Another big question hanging over Paramount: Its distribution deal with cable operator Charter Communications is due to expire April 30, and the terms of any renewal would have a sizable impact on Paramount Global’s financial performance going forward. It’s possible Paramount’s suite of networks, including CBS, MTV, Comedy Central and Nickelodeon, could get pulled off Charter’s Spectrum TV: In 2023, Charter’s contentious talks with Disney led to a 12-day blackout before the two sides reached a deal.

Bakish’s pay package in 2023 was worth $31.26 million, down 2.5% from the year prior, according to the company’s April 11 preliminary proxy filing. His pay package last year included a $3 million base salary, $15.5 million in stock awards and a $12.4 million cash bonus.

Bakish, 60, had led Paramount Global as president and CEO since it was formed through the recombination of Viacom and CBS in 2019, with Shari Redstone prevailing to bring the two companies together after a legal fight. Previously, he had been CEO of Viacom since December 2016.

Bakish joined Viacom in 1997 and held a series of senior corporate, sales and development positions over the next two decades. Before becoming CEO, he headed the company’s international business as president/CEO of Viacom International Media Networks (VIMN) starting in 2007. Prior to Viacom, he worked as a partner with Booz Allen & Hamilton in its media and entertainment practice.

Under Bakish’s employment agreement with Paramount Global, he is eligible for severance payments and benefits in the event that his employment “is terminated by us without ‘cause’ or by him with ‘good reason,’ or, in certain circumstances, following non-extension of his employment agreement,” per the company’s most recent proxy statement. His severance payments are subject to an overall cap of two times the sum of his base salary and target bonus amount; Bakish’s salary is payable until the second anniversary of his termination and he’s due to also get an annual cash bonus at his target bonus amount as if he had remained employed through the second anniversary of his exit. In addition, Bakish is eligible for full vesting of all outstanding stock awards.

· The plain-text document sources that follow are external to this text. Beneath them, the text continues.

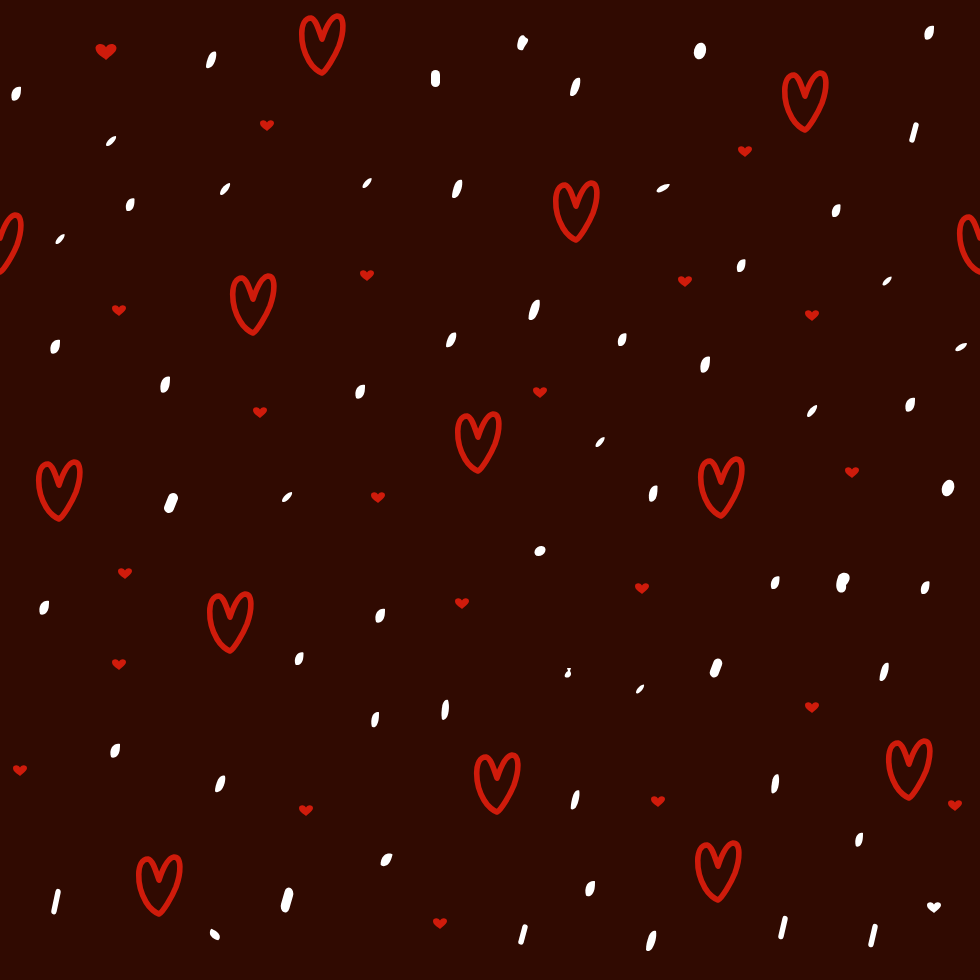
<!DOCTYPE html>
<html lang="en">
<head>
<meta charset="utf-8">
<title>Hearts and confetti pattern</title>
<style>
:root { --ground: #300a01; --heart: #cf1b0b; --confetti: #fff; }
html, body { margin: 0; background: var(--ground); }
body { width: 980px; height: 980px; overflow: hidden; }
svg { display: block; }
.outline-hearts { fill: none; stroke: var(--heart); stroke-width: 5.6; stroke-linejoin: round; }
.small-hearts { fill: var(--heart); }
.confetti { fill: var(--confetti); stroke: none; }
.sticks { stroke: var(--confetti); stroke-width: 5.4; stroke-linecap: round; }
.beans { stroke: var(--confetti); stroke-width: 10; stroke-linecap: round; }
</style>
</head>
<body>
<svg width="980" height="980" viewBox="0 0 980 980" role="img" aria-label="Seamless pattern of red hearts and white confetti on dark brown">
<defs>
<path id="heart" d="M0 -5C-3 -13 -6 -25 -11 -26C-23 -26 -23 0 -13 17C-9 24 -3 28 0 29C4 27 13 12 17 2C22 -12 23 -28 15 -28C8 -27 3 -14 0 -5Z"/>
<path id="mini" d="M0 -2.5C2 -6 7 -5 7 -2C7 1 3 3 0 6C-2 4 -7 2 -7 -2C-7 -5 -2 -6 0 -2.5Z"/>
<path id="seed" d="M-3 -4C-1 -7 3 -8 5 -7C5 -3 5 2 2 5C0 7 -3 7 -4 6C-5 3 -5 -1 -3 -4Z"/>
<path id="pip" d="M-5 4C-5 0 1 -5 5 -5C6 -2 1 4 -3 5C-4 5 -5 5 -5 4Z"/>
<path id="dash" d="M-2 -5C0 -9 3 -10 5 -9C6 -4 4 3 1 7C-1 9 -4 10 -5 8C-5 4 -4 0 -2 -5Z"/>
<path id="stick" d="M-2 8L2 -7"/>
<path id="bean" d="M-2 5L2 -5"/>
</defs>
<rect width="980" height="980" fill="var(--ground)"/>
<g class="outline-hearts">
<use href="#heart" x="322" y="44"/>
<use href="#heart" x="805" y="101"/>
<use href="#heart" x="576" y="211"/>
<use href="#heart" x="0" y="243"/>
<use href="#heart" x="980" y="243"/>
<use href="#heart" x="253" y="304"/>
<use href="#heart" x="478" y="442"/>
<use href="#heart" x="59" y="490"/>
<use href="#heart" x="721" y="487"/>
<use href="#heart" x="230" y="622"/>
<use href="#heart" x="497" y="783"/>
<use href="#heart" x="909" y="769"/>
<use href="#heart" x="159" y="885"/>
<use href="#heart" x="718" y="871"/>
</g>
<g class="small-hearts">
<use href="#mini" transform="translate(106 51) scale(1.5)"/>
<use href="#mini" x="267" y="125"/>
<use href="#mini" x="745" y="151"/>
<use href="#mini" x="367" y="275"/>
<use href="#mini" x="685" y="281"/>
<use href="#mini" x="119" y="310"/>
<use href="#mini" x="812" y="315"/>
<use href="#mini" x="540" y="392"/>
<use href="#mini" x="260" y="412"/>
<use href="#mini" x="852" y="472"/>
<use href="#mini" x="378" y="497"/>
<use href="#mini" x="125" y="573"/>
<use href="#mini" x="642" y="588"/>
<use href="#mini" x="462" y="603"/>
<use href="#mini" x="119" y="664"/>
<use href="#mini" x="812" y="707"/>
<use href="#mini" x="20" y="770"/>
<use href="#mini" x="658" y="801"/>
<use href="#mini" x="955" y="805"/>
<use href="#mini" x="306" y="810"/>
<use href="#mini" x="440" y="923"/>
</g>
<g class="confetti">
<g class="seeds">
<use href="#seed" x="16" y="94"/>
<use href="#seed" x="929" y="33"/>
<use href="#seed" transform="translate(130 205) scale(.9)"/>
<use href="#seed" transform="translate(836 211) scale(.9)"/>
<use href="#seed" transform="translate(741 266) scale(.9)"/>
<use href="#seed" x="55" y="347"/>
<use href="#seed" transform="translate(622 340) scale(.9)"/>
<use href="#seed" transform="translate(705 365) scale(1 1.15)"/>
<use href="#seed" transform="translate(165 385) scale(1 1.15)"/>
<use href="#seed" x="360" y="392"/>
<use href="#seed" x="910" y="405"/>
<use href="#seed" transform="translate(653 494) scale(.9 1.15)"/>
<use href="#seed" x="44" y="608"/>
<use href="#seed" x="380" y="616"/>
<use href="#seed" transform="translate(299 659) scale(.9)"/>
<use href="#seed" transform="translate(775 583) scale(.9)"/>
<use href="#seed" transform="translate(925 588) scale(.9)"/>
<use href="#seed" transform="translate(375 720) scale(.8 1.1)"/>
<use href="#seed" x="115" y="751"/>
<use href="#seed" transform="translate(859 840) scale(.8 1)"/>
<use href="#seed" transform="translate(590 889) scale(1 1.1)"/>
<use href="#seed" transform="translate(386 860) rotate(14)"/>
<use href="#seed" transform="translate(215 935) rotate(-65) scale(.85)"/>
</g>
<g class="pips">
<use href="#pip" x="111" y="141"/>
<use href="#pip" transform="translate(225 189) scale(1 1.2)"/>
<use href="#pip" transform="translate(367 183) scale(.9 1)"/>
<use href="#pip" transform="translate(663 188) rotate(15) scale(1.1)"/>
<use href="#pip" transform="translate(60 239) scale(.9 1)"/>
<use href="#pip" transform="translate(887 281) scale(.9)"/>
<use href="#pip" transform="translate(961 347) rotate(12)"/>
<use href="#pip" transform="translate(812 411) scale(1 1.2)"/>
<use href="#pip" transform="translate(600 442) scale(.9 1)"/>
<use href="#pip" x="287" y="497"/>
<use href="#pip" transform="translate(640 689) scale(.8 .9)"/>
<ellipse cx="540" cy="551" rx="6" ry="4.5" transform="rotate(-35 540 551)"/>
</g>
<g class="dashes">
<use href="#dash" transform="translate(211 60) scale(1 .9)"/>
<use href="#dash" x="575" y="87"/>
<use href="#dash" x="457" y="189"/>
<use href="#dash" transform="translate(534 310) scale(1.1)"/>
<use href="#dash" transform="translate(451 340) scale(1 .8)"/>
<use href="#dash" transform="translate(884 672) scale(.9 1)"/>
<use href="#dash" transform="translate(445 710) rotate(-9) scale(.9 1.05)"/>
<use href="#dash" transform="translate(220 784) scale(1 .9)"/>
<use href="#dash" transform="translate(775 784) rotate(-7) scale(.9 1)"/>
<use href="#dash" transform="translate(575 800) scale(.85 1.05)"/>
<use href="#dash" transform="translate(651 941) scale(1 1.1)"/>
</g>
<g class="sticks">
<use href="#stick" x="914" y="132"/>
<use href="#stick" transform="translate(56 901) scale(1 1.25)"/>
<use href="#stick" x="523" y="934"/>
<use href="#stick" transform="translate(783 927) scale(1 1.15)"/>
<use href="#stick" transform="translate(873 935) scale(1 1.15)"/>
</g>
<g class="beans">
<use href="#bean" x="171" y="503"/>
<use href="#bean" transform="translate(716 668) scale(.9 .95)"/>
<use href="#bean" transform="translate(287 900) scale(.9 1.25)"/>
</g>
<g class="pebbles">
<path d="M518 41C519 35 524 34 525 37L528 39C529 42 525 45 523 50C518 51 516 48 518 41Z"/>
<rect x="431" y="70" width="9" height="17" rx="4.5"/>
<ellipse cx="700" cy="51" rx="6" ry="8.5" transform="rotate(15 700 51)"/>
<ellipse cx="948" cy="488" rx="6" ry="8.5" transform="rotate(20 948 488)"/>
<path d="M838 577C839 573 846 571 849 575C851 579 848 583 846 585C847 591 843 594 839 592C835 589 836 582 838 577Z"/>
<path d="M567 668L571 668L570 671C573 675 569 679 565 677C564 675 566 672 568 671Z"/>
<use href="#mini" x="934" y="907"/>
</g>
</g>
</svg>
</body>
</html>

Here is Bakish’s full memo to Paramount Global employees:

Team,

I’m sure you have seen the news that I will be leaving the company, and that George Cheeks, Brian Robbins and Chris McCarthy will be stepping in to lead the Office of the CEO.

When I was asked to serve as interim CEO in 2016, I thought it would be a month-long gig. Seven years later, I can truly say the opportunity to lead this incredible company has been an unexpected but most welcome gift, and the greatest honor of my professional life.

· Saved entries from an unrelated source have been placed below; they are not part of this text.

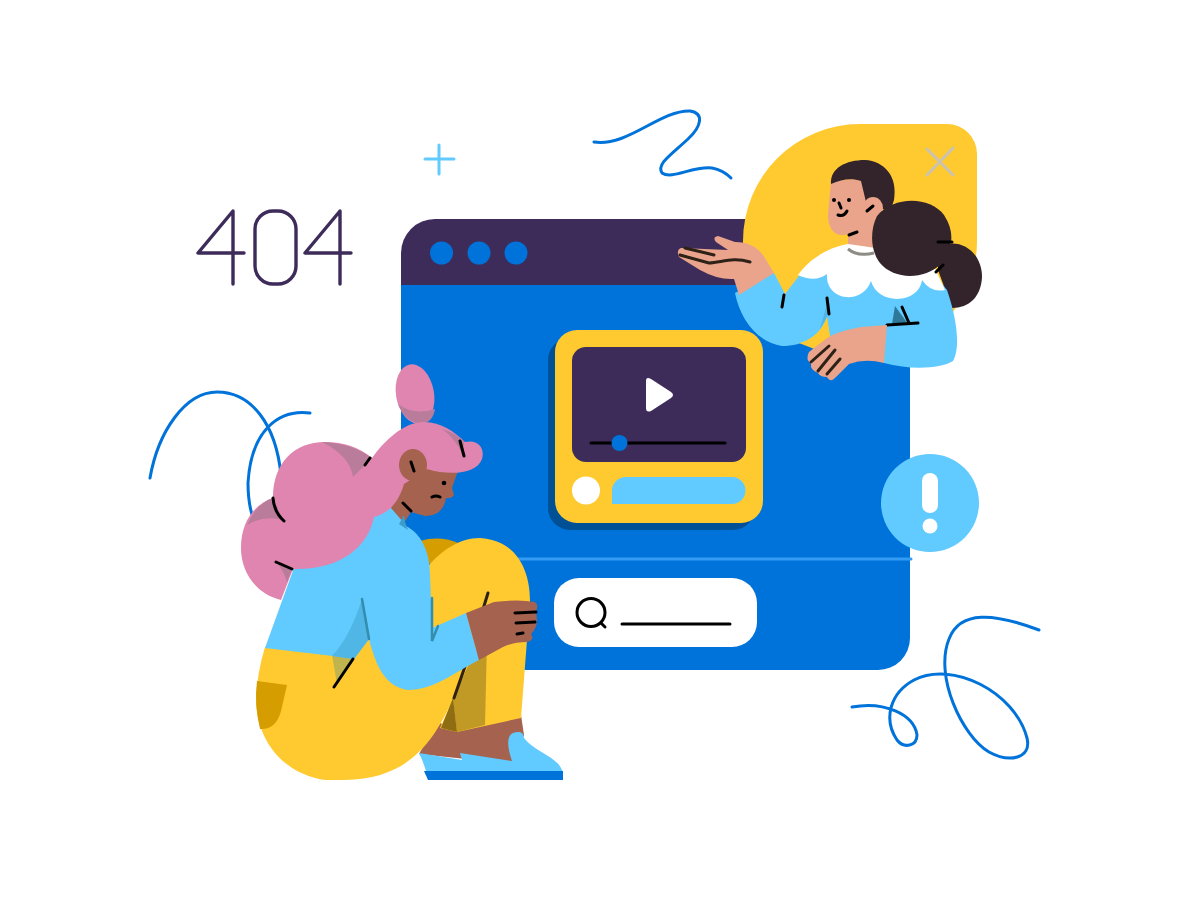
<!DOCTYPE html>
<html lang="en">
<head>
<meta charset="utf-8">
<title>404</title>
<style>
:root {
  --blue: #0073da;
  --sky: #61caff;
  --sky-shade: #50b6e6;
  --purple: #3d2b5a;
  --yellow: #ffca30;
  --mustard: #d69d00;
  --olive: #c09a24;
  --pink: #df85b0;
  --pink-shade: #b97c9a;
  --brown: #a5624e;
  --peach: #e9a48b;
  --hair: #32242a;
  --ink: #000;
  --white: #fff;
}
html, body { margin: 0; background: var(--white); overflow: hidden; }
svg { display: block; width: 1200px; height: 900px; }
.blue { fill: var(--blue); }
.sky { fill: var(--sky); }
.sky-shade { fill: var(--sky-shade); }
.purple { fill: var(--purple); }
.yellow { fill: var(--yellow); }
.mustard { fill: var(--mustard); }
.olive { fill: var(--olive); }
.pink { fill: var(--pink); }
.pink-shade { fill: var(--pink-shade); }
.brown { fill: var(--brown); }
.peach { fill: var(--peach); }
.hair { fill: var(--hair); }
.white { fill: var(--white); }
.line { fill: none; stroke: var(--ink); stroke-width: 3; stroke-linecap: round; stroke-linejoin: round; }
.soft { stroke: #2e2218; }
.squiggle { fill: none; stroke: var(--blue); stroke-width: 3; stroke-linecap: round; }
.code { fill: none; stroke: var(--purple); stroke-width: 3.4; stroke-linecap: round; stroke-linejoin: round; }
.plus { fill: none; stroke: var(--sky); stroke-width: 3; stroke-linecap: round; }
.close { fill: none; stroke: #c9c3b0; stroke-width: 3; stroke-linecap: round; }
</style>
</head>
<body>
<svg viewBox="0 0 1200 900" role="img" aria-label="404 error: two people around a browser window">
  <defs>
    <path id="digit-four" d="M36 75V2L1 44H47"/>
  </defs>

  <g id="squiggles" class="squiggle">
    <path d="M150 478C158 432 185 392 217 392C252 392 276 425 281 475"/>
    <path d="M310 413C278 409 251 431 248 483Q248 503 253 518"/>
    <path d="M594 142C628 147 660 110 690 111C704 113 702 126 688 139C672 154 656 164 662 173C672 180 692 166 712 168Q723 170 731 178"/>
    <path d="M852 707C884 701 914 714 917 735C917 746 904 749 897 740C883 719 890 693 914 680C952 660 1015 692 1027 738C1032 759 1009 763 989 752C962 736 934 676 949 639C960 610 994 613 1039 630"/>
  </g>

  <g id="error-code" class="code" role="img" aria-label="404">
    <use href="#digit-four" x="197" y="209"/>
    <rect x="255" y="211" width="41" height="73" rx="18"/>
    <use href="#digit-four" x="304" y="209"/>
  </g>
  <path class="plus" d="M425 159H454M439 145V174"/>

  <g id="browser-window">
    <path class="blue" d="M401 284H910V638A32 32 0 0 1 878 670H401Z"/>
    <path class="purple" d="M401 285V253A34 34 0 0 1 435 219H800V285Z"/>
    <g class="blue">
      <circle cx="441.500" cy="253" r="11.500"/>
      <circle cx="479" cy="253" r="11.500"/>
      <circle cx="516" cy="253" r="11.500"/>
    </g>
    <path d="M505 559H911" fill="none" stroke="#359cf3" stroke-width="3" stroke-linecap="round"/>
  </g>

  <g id="video-card">
    <rect x="548" y="338" width="207" height="192" rx="22" fill="#005095"/>
    <rect class="yellow" x="555" y="330" width="208" height="193" rx="22"/>
    <rect class="purple" x="572" y="347" width="174" height="115" rx="14"/>
    <path class="white" d="M646 381Q646 376 651 379L671 392Q675 395 671 398L651 411Q646 413 646 408Z"/>
    <path class="line" d="M591 443H725"/>
    <circle class="blue" cx="619.500" cy="443" r="8"/>
    <circle class="white" cx="586" cy="490.500" r="14"/>
    <path class="sky" d="M612 504V491A14 14 0 0 1 626 477H732A13.500 13.500 0 0 1 732 504Z"/>
  </g>

  <g id="search-bar">
    <rect class="white" x="554" y="578" width="203" height="69" rx="25"/>
    <g class="line">
      <circle cx="591" cy="612.500" r="14"/>
      <path d="M601 623L605 627M622 624H730"/>
    </g>
  </g>

  <g id="alert-badge">
    <circle class="sky" cx="930" cy="503" r="49"/>
    <rect class="white" x="922" y="473" width="16" height="40" rx="8"/>
    <circle class="white" cx="930" cy="526" r="7.500"/>
  </g>

  <g id="helper">
    <path class="yellow" d="M977 241V154A30 30 0 0 0 947 124H860A117 117 0 0 0 860 358A117 117 0 0 0 977 241Z"/>
    <path class="close" d="M927 149L953 175M953 148L927 175"/>
    <g id="helper-head">
      <path class="hair" d="M938 247C960 236 982 252 982 277C981 297 969 308 952 308L938 270Z"/>
      <path class="peach" d="M831 181L828 215C828 230 836 238 848 234V252L876 256L882 215L870 178Z"/>
      <path class="hair" d="M831 184C830 168 846 160 865 160C884 161 898 176 894 200L890 212L866 202L861 181C852 178 842 179 831 184Z"/>
      <ellipse class="peach" cx="873" cy="208" rx="10" ry="11"/>
      <path class="line" d="M867 211L873 206M849 235L857 232"/>
      <path class="line" stroke-width="2" d="M839 203L841 208M838 215Q844 217 847 211"/>
      <circle cx="834" cy="200" r="2"/><circle cx="849" cy="200" r="2"/>
    </g>
    <g id="helper-body">
      <path class="sky" d="M774 273L785 294L802 272L850 262L935 275L947 290C958 322 960 349 953 361C940 369 910 370 884 363L876 348L832 350L827 318C819 337 804 346 782 346C756 342 740 318 735 293Z"/>
      <path class="sky-shade" d="M828 300L820 329L827 317Z"/>
      <path d="M895 306L892 324H908Z" fill="#2f7899"/>
      <path class="yellow" d="M827 317L832 350H817L799 343Q819 338 827 317Z"/>
      <path class="white" d="M848 244C829 247 809 259 798 275Q815 283 827 274C825 301 862 306 871 281C878 306 919 304 922 280Q931 293 945 290L932 262L876 248Z"/>
      <path d="M848 249Q858 257 874 253" fill="none" stroke="#8d8d85" stroke-width="3"/>
      <path class="hair" d="M877 216C894 196 929 196 944 215Q953 229 951 242L941 264C924 280 894 280 880 263C870 250 870 230 877 216Z"/>
      <path class="line" d="M938 242H952M936 272L943 265"/>
      <path class="line" d="M784 295L782 307M827 298L829 314M902 307L909 323M887 325L918 323"/>
    </g>
    <g id="helper-hands">
      <path class="peach" d="M774 273L763 255Q753 242 735 242L718 236Q712 237 716 242L728 250L681 248Q676 250 679 257L700 270Q718 280 734 279L739 295Z"/>
      <path class="line soft" d="M685 248L714 255M680 255L709 263C723 262 733 257 750 262"/>
      <path class="peach" d="M887 325L861 327Q838 331 827 338L809 352Q805 359 811 364Q810 370 818 373Q820 377 827 377Q830 384 837 376L849 364Q865 358 884 363Z"/>
      <path class="line soft" d="M829 346L811 362M835 350L818 371M840 359L827 374"/>
    </g>
  </g>

  <g id="visitor">
    <g id="visitor-legs">
      <path class="mustard" d="M420 541Q441 535 460 544L433 572Z"/>
      <path class="brown" d="M437 722L419 754L512 764L524 735L521 715L457 729Z"/>
      <path class="sky" d="M419 753L462 760L460 753L512 761Q502 732 518 732Q523 731 524 738C535 753 561 757 563 774V779H428Q425 765 419 753Z"/>
      <path class="blue" d="M424 771H563V780H428Z"/>
      <path class="yellow" d="M425 570C440 551 459 538 480 538C515 540 530 568 530 601L521 718L457 732L440 728L453 699C433 743 408 779 345 780H325C284 774 257 742 256 700Q257 673 265 647L370 620Z"/>
      <path class="olive" d="M487 640L485 725L457 732L453 699L473 655Z"/>
      <path d="M453 698L457 732L441 728Z" fill="#8f6d12"/>
      <path class="mustard" d="M257 681L287 685L281 711Q276 730 260 729Q254 704 257 681Z"/>
      <path d="M332 655L354 658L337 684Z" fill="#c0b44e"/>
      <path class="line soft" d="M488 593L476 632M469 655L454 698"/>
    </g>
    <g id="visitor-sweater">
      <path class="sky" d="M370 517L392 507L405 516L401 524C422 531 430 553 430 575L432 628L466 613L479 660C455 672 434 690 408 690C386 687 376 667 369 639L354 659L333 656L265 648L295 565Z"/>
      <path class="sky-shade" d="M362 599L369 639L354 659L332 656Q350 637 362 599Z"/>
      <path d="M362 599L369 639M432 598V641L438 626" fill="none" stroke="#348dad" stroke-width="2.500" stroke-linecap="round"/>
      <path class="line" d="M353 659L334 687"/>
    </g>
    <g id="visitor-hand">
      <path class="brown" d="M466 613L494 602Q518 599 535 602Q539 605 536 611L537 620Q537 628 531 634Q535 640 527 642Q513 642 503 647L479 660Z"/>
      <path class="line" d="M515 613L536 612M516 623L535 622M517 634L523 633"/>
    </g>
    <g id="visitor-head">
      <path class="brown" d="M401 458L459 468L452 488L454 495Q451 499 446 498Q443 516 425 516L411 512L404 523L391 508Z"/>
      <path d="M404 515L399 524L408 530L405 522Z" fill="#3c9ccb"/>
      <ellipse class="pink" cx="415" cy="394" rx="19" ry="30" transform="rotate(-10 415 394)"/>
      <path class="pink-shade" d="M398 404Q414 416 435 409Q433 423 420 424Q405 421 398 404Z"/>
      <path class="pink" d="M372 458C385 440 404 422 424 422C441 422 455 432 465 442C479 439 485 449 482 459C477 474 450 476 427 469L404 484C398 505 386 514 374 517C368 547 341 570 293 569L281 600C255 594 241 571 241 548C241 521 255 504 273 498C273 463 294 442 325 442Q353 442 372 458Z"/>
      <path class="pink-shade" d="M322 442Q351 443 372 458L353 477Q350 456 322 442ZM247 525Q257 503 273 498L283 520Q264 515 247 525ZM276 562L292 569L287 582Q283 569 276 562ZM442 429Q458 434 464 442L463 455Q454 437 442 429Z"/>
      <ellipse class="brown" cx="413" cy="465" rx="14" ry="16"/>
      <path class="line" d="M411 462L414 471M403 503L411 511M432 497Q436 495 440 497M460 441L464 456M370 458L365 465M273 498Q274 512 284 521M276 562L292 569"/>
      <circle cx="444" cy="483" r="2.300"/>
    </g>
  </g>
</svg>
</body>
</html>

We have made the biggest shows across the country and around the world, created films beloved by audiences young and old, and produced the biggest events in music, sports, and more that defined culture. We pioneered free ad-supported streaming television, launched the fastest growing pay streaming service in the United States, and elevated one of the most iconic global entertainment brands to create the company we know today as Paramount. We did it all while navigating a fascinating but no less challenging time for media and entertainment – economic ups and downs, mergers and acquisitions, sweeping organizational transformation, and a global pandemic.

And we did it with the same spirit of those who built the brands we’ve been so lucky to steward. It’s been my privilege to watch you support each other and nurture our very special, rare corporate culture, while using our platform to do so much good in the communities we serve.

I’m incredibly grateful to Shari and the Board for the opportunity to lead this company, and to the mentors and friends I’ve made in my 27 years here. It may sound trite, but it’s undeniably true that it’s the people who make this place. Please know I couldn’t believe more strongly in all of you.

You are in great hands with George, Chris and Brian, who are longstanding, seasoned leaders with deep expertise across our brands and businesses. I will be here to support through the transition, and rooting for all of you, your success and happiness, far beyond.

With my deepest thanks,
Bob